I'm not going to debate the points of objectivism anymore. Life's too short. If you think Ayn Rand is great, we can basically shake hands and part ways right there; we have nothing to offer each other as human beings. Rand offers a childish worldview, intended for people who don't want to think about the world like grown-ups because thinking like a grown-up is too difficult. Arguing with a libertarian is like arguing the logic of a Dr. Seuss book with a class full of 6-year-olds, only not at all cute. So here's all I'm going to say about the political perspective of the film: If you're a sociopath, and you really, really, really hate humanity, and you believe in an absolute good and an absolute evil against all the staggering amount of evidence to the contrary (that is to say, after living in the real world for however long your life has been), you'll probably agree with this movie's political philosophy. Also: You are an asshole.
The irony of Atlas Shrugged, Part I, though, is that it's a movie about how the people who make truly great things are laid low by the mediocrity of people who are jealous of their gifts, and it is an entirely mediocre movie. (Plot summary: A bunch of dicks walk around whining about how hard it is to be a dick. Two dicks ride a train and have an affair, because the guy's wife is a dick and can't understand how hard he works at being a dick. All their dick friends keep disappearing. The end. See you for part two, April 15, 2012!) Though the script praises exceptionalism, the script itself is unexceptional, making a monotonous hash from Rand's soap-operatic blather ("What happened to you, Francisco? Where is the man I used to love?" and "There is so much at stake. We have to make it"). The characters are supposed to be nearly superhuman in their skills and self-confidence, but the actors are incapable of pretending to be even believable human beings.

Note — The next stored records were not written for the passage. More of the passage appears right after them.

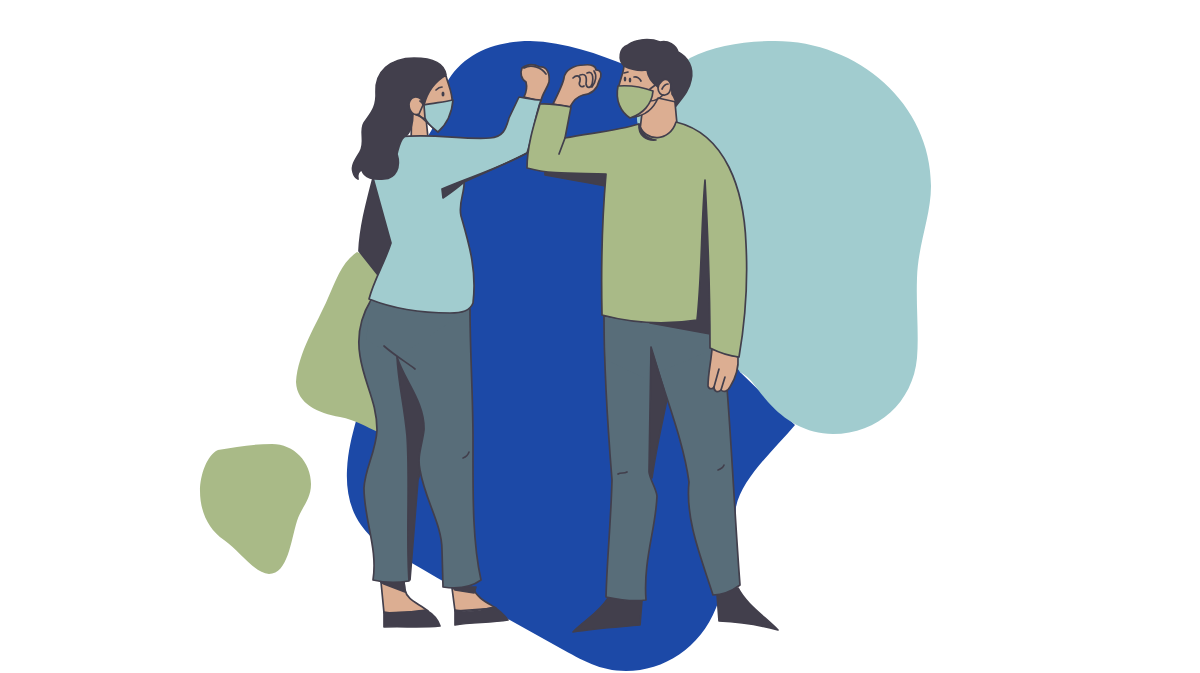
<!DOCTYPE html>
<html lang="en">
<head>
<meta charset="utf-8">
<title>Elbow bump greeting</title>
<style>
:root {
  --paper: #ffffff;
  --blue: #1c49a7;
  --teal: #a1cccf;
  --green: #a9ba87;
  --slate: #586d79;
  --ink: #423f4c;
  --skin: #dcae92;
}
html, body { margin: 0; height: 100%; overflow: hidden; background: var(--paper); }
svg { display: block; width: 1200px; height: 673px; }
.blue { fill: var(--blue); }
.teal { fill: var(--teal); }
.green { fill: var(--green); }
.slate { fill: var(--slate); }
.ink { fill: var(--ink); }
.skin { fill: var(--skin); }
.figure { stroke: var(--ink); stroke-width: 1.7; stroke-linejoin: round; stroke-linecap: round; }
.line { fill: none; }
.flat { stroke: none; }
</style>
</head>
<body>
<svg viewBox="0 0 1200 673" role="img" aria-label="A woman and a man in face masks greet each other by touching elbows">

  <g id="background-blobs">
    <path class="blue" d="M446 84C462 54 494 41 530 41C566 42 598 54 628 66L690 150L740 372L795 425C774 450 742 478 736 507C734 540 728 580 716 608C700 648 664 671 626 671C600 671 582 660 560 648L508 619C480 602 446 583 410 562C386 549 371 540 361 525C350 510 346 490 347 470C348 450 352 436 356 421L400 330L424 240L428 136C438 122 440 100 446 84Z"/>
    <path class="teal" d="M690 58C714 46 744 41 775 41C858 41 931 104 931 186C931 216 918 244 917 278C916 308 919 334 917 358C913 402 878 434 833 434C806 434 784 420 768 402C757 390 752 378 740 372L690 300L640 128C632 118 640 98 660 84Z"/>
    <path class="green" d="M357 252C342 262 336 280 328 298C317 324 298 352 296 382C297 404 318 413 340 417C356 420 366 427 378 432L400 340L380 262Z"/>
    <path class="green" d="M218 450C236 447 252 444 272 444C294 444 311 462 311 484C311 500 301 508 297 521C291 540 288 574 269 574C254 573 240 551 224 540C208 529 200 511 200 491C200 475 207 455 218 450Z"/>
  </g>

  <g id="woman" class="figure">
    <g id="woman-feet">
      <path class="skin" d="M381 582L384 613L428 611C418 603 407 600 405 590L404 582Z"/>
      <path class="ink" d="M381 582H404L405 592L384 584Z"/>
      <path class="ink" d="M384 612C400 615 414 611 426 610C433 614 438 620 440 626C420 628 402 626 384 627Z"/>
      <path class="skin" d="M452 588L455 611L496 608C486 602 477 598 473 588Z"/>
      <path class="ink" d="M452 587H476L474 593L455 590Z"/>
      <path class="ink" d="M455 610C470 613 483 610 494 607C500 611 505 616 508 620C490 623 472 622 455 625Z"/>
    </g>
    <g id="woman-trousers">
      <path class="ink" d="M392 352L424 372L430 440L418 480L410 580H400Z"/>
      <path class="slate" d="M371 300C360 318 357 338 360 356C364 383 377 402 377 430C376 452 365 468 364 488C364 520 378 548 373 580C385 583 397 583 409 581C406 538 410 480 407 436C404 404 398 382 397 356L428 330Z"/>
      <path class="slate flat" d="M371 300L470 309L468 400L418 390L396 357L366 340Z"/>
      <path class="slate" d="M397 357C404 380 425 402 424 430C422 446 417 456 420 470C425 500 442 524 442 550L443 587C456 589 470 588 481 580C472 540 473 490 473 440C473 395 470 352 470 309"/>
      <path class="line" d="M384 346C394 355 406 362 415 369M463 458C466 457 468 455 469 452"/>
    </g>
    <path id="woman-back-arm" class="ink" d="M373 178C366 205 360 228 359 251L378 275L394 243L384 178Z"/>
    <path id="woman-neck" class="skin" d="M412 102L411 144L428 138L426 118Z"/>
    <path id="woman-face" class="skin" d="M446 76C449 87 453 95 452 102C448 116 442 126 437 131C431 126 424 120 419 115C410 115 407 104 412 96L432 78Z"/>
    <path id="woman-fist" class="skin" d="M524 97C527 91 527 86 526 82C521 79 520 73 522 68C527 64 534 64 540 67C547 66 550 74 549 82C547 89 542 94 541 101Z"/>
    <path class="line" d="M524 68C531 64 541 67 546 74"/>
    <path id="woman-sweater" class="teal" d="M400 137C430 133 464 140 490 138C504 137 506 128 509 118L519 97C526 98 534 100 541 100C535 116 533 136 527 153C508 163 486 172 464 182C465 192 458 203 461 216C469 244 477 270 473 303C470 311 462 313 450 313C422 313 394 309 369 299C374 280 385 262 391 243C385 222 379 200 373 178C390 176 394 152 400 137Z"/>
    <path class="ink" d="M527 153C500 168 470 177 442 189L443 198C450 193 456 189 464 182"/>
    <path id="woman-hair" class="ink" d="M446 75C444 62 430 58 414 58C390 58 375 72 376 92C377 108 370 114 364 123C359 132 366 142 360 152C355 160 351 166 353 172C354 176 356 178 358 179C357 174 359 171 362 170C364 178 374 180 384 179C396 178 401 167 397 154C399 146 400 140 404 137C411 134 413 122 413 113C405 109 409 97 418 97C421 100 422 103 424 105C427 93 434 82 446 75Z"/>
    <path id="woman-ear" class="skin" d="M421 99C416 95 410 97 409 104C409 112 414 116 419 114L423 105Z"/>
    <g id="woman-mask">
      <path class="line" d="M420 101L425 105M417 115L427 120"/>
      <path class="teal" d="M424 105C434 103 444 102 453 100C452 112 447 124 438 132C433 128 427 124 425 118Z"/>
    </g>
    <path class="line" d="M436 90C438 88 440 87 442 87"/>
    <ellipse class="ink flat" cx="443" cy="94" rx="1.5" ry="2.5"/>
  </g>

  <g id="man" class="figure">
    <g id="man-feet">
      <path class="ink" d="M608 598C600 612 585 620 573 632C596 628 618 627 640 625L642 600Z"/>
      <path class="ink" d="M717 594L719 621C740 622 760 625 778 630C764 616 746 604 738 588Z"/>
    </g>
    <g id="man-trousers">
      <path class="ink" d="M650 345L668 394C663 420 656 448 652 478L640 460Z"/>
      <path class="slate" d="M604 316C604 372 608 430 612 480C611 520 607 560 606 597C620 600 633 602 646 600C643 560 656 528 657 496C656 488 650 480 649 472L651 347L690 330Z"/>
      <path class="slate" d="M651 347C664 394 683 438 689 482C685 520 702 560 713 595C722 595 732 591 740 585C735 520 732 452 727 388L712 330L640 320Z"/>
      <path class="slate flat" d="M605 317L712 333V350L660 372L651 346L648 380L606 360Z"/>
      <path class="line" d="M651 347V390M651 347L664 390M618 474C621 472 624 474 627 472M718 470C721 469 723 468 724 465"/>
    </g>
    <path id="man-neck" class="skin" d="M642 113L640 130C644 142 669 142 677 124L674 92L655 98Z"/>
    <path id="man-face" class="skin" d="M624 66C623 76 618 84 618 92L634 117C648 115 655 105 658 98L676 102L678 78L660 60L628 58Z"/>
    <path id="man-raised-fist" class="skin" d="M553 104C558 94 563 84 564 78C565 70 574 65 584 65C591 64 596 66 596 70C602 70 602 76 599 81C597 90 592 94 583 95C576 97 573 101 570 107Z"/>
    <path class="line" d="M573 78C577 74 581 76 580 81C578 85 581 88 584 86M580 75C586 73 587 77 586 84C587 89 591 88 592 84M587 73C592 71 594 75 592 85M594 71C597 75 596 82 592 87"/>
    <path id="man-lowered-hand" class="skin" d="M712 349C711 362 708 374 708 386C709 390 713 389 714 387C714 392 718 393 721 390C724 393 728 391 730 387C735 379 739 370 738 357Z"/>
    <path class="line" d="M719 369L714 387M725 377L721 390"/>
    <path class="ink" d="M545 172L606 172L605 186C590 183 566 179 545 175Z"/>
    <path class="ink" d="M650 323L690 312L703 178L720 330L710 334Z"/>
    <path id="man-sweater" class="green" d="M639 124C616 131 590 133 565 138L571 107C560 105 550 103 540 104C534 124 527 146 527 168C552 175 578 173 606 174C602 220 601 268 602 315C632 323 665 325 697 320C702 275 701 226 705 180C708 236 710 292 710 348C720 353 729 356 739 357C745 322 748 282 746 244C744 190 726 134 676 122C670 142 645 143 639 124Z"/>
    <path class="line" d="M565 138L559 154"/>
    <path class="ink" d="M639 124C643 136 648 139 656 140C647 141 638 136 639 124Z"/>
    <path id="man-hair" class="ink" d="M624 66C618 60 619 48 628 45C636 39 650 38 660 42C668 40 676 45 678 52C688 57 694 68 691 80C689 91 682 98 676 106C676 101 675 98 672 94C672 85 670 79 664 79C661 81 660 84 658 87C652 83 648 77 647 70C639 71 630 69 624 66Z"/>
    <path id="man-ear" class="skin" d="M658 88C659 82 664 78 668 80C673 84 671 94 665 95C661 96 658 92 658 88Z"/>
    <path class="line" d="M662 89C664 85 666 84 668 84"/>
    <g id="man-mask">
      <path class="line" d="M650 89L658 83M650 101C656 101 660 98 663 95"/>
      <path class="green" d="M618 86C630 85 642 87 653 91C652 104 643 114 630 118C621 112 615 101 618 86Z"/>
    </g>
    <path class="line" d="M624 73L628 72M634 77C637 76 640 79 641 81"/>
    <ellipse class="ink flat" cx="625" cy="79" rx="1.3" ry="2.5"/>
    <ellipse class="ink flat" cx="630" cy="80" rx="1.3" ry="2.5"/>
  </g>
</svg>
</body>
</html>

The ethos that Atlas Shrugged hammers into its audience is that something is either worth doing to the absolute best of your ability or not worth doing at all. Yet a large part of the film is made up of generic stock footage, the cinematographer is more interested in the cheap rental furniture than the human beings uncomfortably sitting on it, and the wardrobe department can't seem to tie a single necktie into a proper knot. The continuity editor apparently hasn't found the time to watch the film yet: Every character rides around in the same limousine, and entire scenes consist of people sitting around tables at alleged "dinners" where no food is served, saying good-night to each other over full, untouched glasses of wine.
To call Atlas Shrugged: Part I comically inept would imply that it had a sense of humor, or that it's an entertaining wreck of a film. It's not that; it's a barely watchable conglomeration of incomplete scenes about unformed characters, and it's boring as hell to watch. It's more tragically inept, a dyslexic love letter to the first third of a bad book. It doesn't even deserve a real review, because it's not a real movie; it's just a hacked-together fairy tale for assholes. In fact, it's exactly the movie that that roomful of assholes deserved.